Photo Courtesy of Netflix

What is it really like to be an FBI Profiler for the BAU?

February 18, 2021

Reading Time: 3 minutes
BAU in Criminal Minds

Most of us know the true-crime TV show on Netflix, Criminal Minds, where a section of the FBI called the B.A.U. (Behavior Analysis Unit) have a team that helps local law enforcement with cases they can’t crack. Getting inside of the mind of the “unsub” or the unidentified subject of the case. Tracking their past, what triggered them to commit certain crimes, determine their mental health, and ultimately look at their behaviors when they are alone and around others. Determining what their motivations are and what kind of person they are dealing with in any specific case. Trying to determine why they commit the crimes they do, all while keeping them from killing and/or hurting another person before it’s too late. Profiling serial killers through forensic evidence and psychological analysis. But have you ever wondered, if the job descriptions in the show match reality expectations? Well, there are some things that the tv show got right and got wrong. 

Things They Got Right 

In accordance with SCREEN RANT, the term “unsub” is a term that is used in different sections of the FBI for years regarding an unidentified subject when trying to solve a case and many writers of true-crime also coin the term when coming up with their stories whether it was fiction or not.

Pattern analytics used throughout the show by the character Penelope Garcia is one that is used to help predict the future patterns of the suspects in order to try and get ahead of the “unsub”. Also, seeing if the kind of suspect is a serial killer and narrowing down their suspect pool in any given case. 

The team on the show used to conduct research and get help with current cases when they stumbled upon something that they have never experienced before with an “unsub.” In real-life cases, the FBI has been known to conduct research and consult with past serial killers in prison to help out the case with people and cases evolving every day any new information is helpful. 

When dealing with the hundreds of cases from all kinds of killers, they are ones that mimic those of famous past serial killers. Mimicking their motives, methods of weapon and murder, and even their tactics. So, with the help from the past killers, they are able to figure out if they are a copycat killer or not and why they are exactly copying this specific killer. 

The part that no one likes, the paperwork. Like the show, there is a lot of paperwork to fill out and turn in after every case. 

Things They Got Wrong 

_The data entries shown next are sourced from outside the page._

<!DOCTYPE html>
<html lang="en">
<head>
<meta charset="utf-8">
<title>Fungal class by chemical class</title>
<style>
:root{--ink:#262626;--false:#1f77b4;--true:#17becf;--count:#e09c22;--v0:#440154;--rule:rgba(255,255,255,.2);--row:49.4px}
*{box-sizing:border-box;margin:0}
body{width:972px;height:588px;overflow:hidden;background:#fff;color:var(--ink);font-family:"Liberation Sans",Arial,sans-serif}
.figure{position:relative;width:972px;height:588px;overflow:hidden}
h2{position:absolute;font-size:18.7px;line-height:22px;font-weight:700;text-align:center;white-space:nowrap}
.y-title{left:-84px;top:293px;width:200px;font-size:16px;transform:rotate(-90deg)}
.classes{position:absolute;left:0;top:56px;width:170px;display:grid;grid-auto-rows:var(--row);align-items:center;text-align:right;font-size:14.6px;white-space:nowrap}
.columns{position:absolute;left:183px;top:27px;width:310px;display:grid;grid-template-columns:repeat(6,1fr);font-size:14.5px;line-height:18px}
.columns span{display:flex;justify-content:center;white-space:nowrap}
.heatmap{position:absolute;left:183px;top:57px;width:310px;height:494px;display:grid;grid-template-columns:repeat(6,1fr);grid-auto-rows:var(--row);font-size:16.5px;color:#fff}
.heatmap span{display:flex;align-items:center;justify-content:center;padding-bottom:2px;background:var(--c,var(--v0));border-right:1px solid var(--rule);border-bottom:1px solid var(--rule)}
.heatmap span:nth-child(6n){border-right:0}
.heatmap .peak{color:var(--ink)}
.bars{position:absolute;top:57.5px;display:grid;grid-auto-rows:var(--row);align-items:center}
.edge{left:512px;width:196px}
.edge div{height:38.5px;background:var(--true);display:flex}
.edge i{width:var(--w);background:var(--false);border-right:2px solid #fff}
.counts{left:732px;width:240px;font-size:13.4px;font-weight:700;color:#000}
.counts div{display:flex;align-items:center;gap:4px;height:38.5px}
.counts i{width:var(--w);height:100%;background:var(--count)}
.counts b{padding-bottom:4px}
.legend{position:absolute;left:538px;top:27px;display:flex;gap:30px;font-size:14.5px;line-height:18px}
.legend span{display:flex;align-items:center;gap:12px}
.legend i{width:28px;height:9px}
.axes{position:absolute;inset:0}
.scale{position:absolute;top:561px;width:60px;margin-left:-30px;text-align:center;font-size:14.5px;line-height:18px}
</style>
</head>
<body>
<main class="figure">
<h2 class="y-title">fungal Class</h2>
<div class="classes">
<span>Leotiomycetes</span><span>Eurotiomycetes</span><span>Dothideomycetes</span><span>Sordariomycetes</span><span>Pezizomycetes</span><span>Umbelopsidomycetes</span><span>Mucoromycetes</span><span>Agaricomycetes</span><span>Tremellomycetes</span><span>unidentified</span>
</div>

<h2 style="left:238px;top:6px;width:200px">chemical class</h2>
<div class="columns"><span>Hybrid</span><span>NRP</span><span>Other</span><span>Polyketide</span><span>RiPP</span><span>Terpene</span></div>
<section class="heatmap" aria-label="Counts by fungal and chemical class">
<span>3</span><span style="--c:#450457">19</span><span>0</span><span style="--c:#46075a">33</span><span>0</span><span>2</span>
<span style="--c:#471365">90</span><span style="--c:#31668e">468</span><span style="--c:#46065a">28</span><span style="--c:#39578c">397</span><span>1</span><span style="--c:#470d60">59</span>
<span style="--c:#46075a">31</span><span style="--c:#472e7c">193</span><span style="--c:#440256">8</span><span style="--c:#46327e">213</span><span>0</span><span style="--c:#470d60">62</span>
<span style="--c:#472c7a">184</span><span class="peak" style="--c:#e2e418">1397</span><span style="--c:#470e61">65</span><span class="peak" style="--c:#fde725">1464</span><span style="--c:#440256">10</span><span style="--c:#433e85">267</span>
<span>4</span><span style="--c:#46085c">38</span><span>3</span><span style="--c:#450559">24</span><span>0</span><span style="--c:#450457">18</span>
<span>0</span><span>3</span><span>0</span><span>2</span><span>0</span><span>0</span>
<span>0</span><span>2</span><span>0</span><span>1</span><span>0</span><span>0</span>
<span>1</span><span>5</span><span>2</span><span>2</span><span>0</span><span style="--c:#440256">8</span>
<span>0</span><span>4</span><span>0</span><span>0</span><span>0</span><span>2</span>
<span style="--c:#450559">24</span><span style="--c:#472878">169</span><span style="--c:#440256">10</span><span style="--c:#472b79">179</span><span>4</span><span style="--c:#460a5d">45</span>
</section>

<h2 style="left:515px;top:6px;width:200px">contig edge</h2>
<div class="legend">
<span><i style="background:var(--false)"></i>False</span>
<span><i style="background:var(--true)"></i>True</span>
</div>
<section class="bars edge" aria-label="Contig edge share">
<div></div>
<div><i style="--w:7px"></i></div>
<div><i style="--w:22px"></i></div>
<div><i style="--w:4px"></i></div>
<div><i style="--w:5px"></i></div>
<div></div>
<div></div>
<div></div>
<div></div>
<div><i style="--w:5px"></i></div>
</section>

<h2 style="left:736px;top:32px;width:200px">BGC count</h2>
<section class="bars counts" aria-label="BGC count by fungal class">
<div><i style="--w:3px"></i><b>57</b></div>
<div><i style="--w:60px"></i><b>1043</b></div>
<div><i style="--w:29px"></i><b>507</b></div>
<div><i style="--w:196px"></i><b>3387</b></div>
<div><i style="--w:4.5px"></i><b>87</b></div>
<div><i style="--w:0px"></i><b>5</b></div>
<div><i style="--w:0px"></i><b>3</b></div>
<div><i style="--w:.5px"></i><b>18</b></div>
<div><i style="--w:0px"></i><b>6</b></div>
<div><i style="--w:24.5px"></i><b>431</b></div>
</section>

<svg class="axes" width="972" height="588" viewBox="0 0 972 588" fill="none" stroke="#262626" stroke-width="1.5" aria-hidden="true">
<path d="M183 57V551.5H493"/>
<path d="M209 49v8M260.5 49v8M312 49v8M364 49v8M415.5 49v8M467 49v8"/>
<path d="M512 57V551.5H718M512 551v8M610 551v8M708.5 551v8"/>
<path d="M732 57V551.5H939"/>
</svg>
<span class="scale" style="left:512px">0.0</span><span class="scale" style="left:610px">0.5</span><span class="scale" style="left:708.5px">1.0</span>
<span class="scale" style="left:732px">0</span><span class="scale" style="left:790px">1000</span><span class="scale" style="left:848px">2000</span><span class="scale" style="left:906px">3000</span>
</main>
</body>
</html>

The first thing wrong is how they glorified being a criminal profiler is an FBI position, there are profiler positions in the FBI but they are not the highest job on the chain. The more specific name is a criminal psychologist where unlike shown on the show, they do work in serial killer cases, but are rarely out in the field hunting down the suspect. 

On the show, it shows that it takes no more than two weeks to solve cases when in reality with high profile cases it takes from months to even years to solve certain cases. 

The big high-tech and unlimited resources presented on the show are nothing compared to real-life. There is no private jet given that most of their jobs are spent at the desk and no one presents the cases to them, but is handed a file and goes from there. Nothing really big or special. 

The last thing not truly accurate is that this team pretty much gets handed every case when that is not the case. Also, when working with local law enforcement they don’t take over, but merely work more behind the scenes in compliance with the people who invited them over. In comparison, to the show when they take over and practically act superior to them. 

Leave a Comment

The Monitor • Copyright 2023 • FLEX WordPress Theme by SNOLog in

Comments (0)

All The Monitor Picks Reader Picks Sort: Newest

Your email address will not be published. Required fields are marked *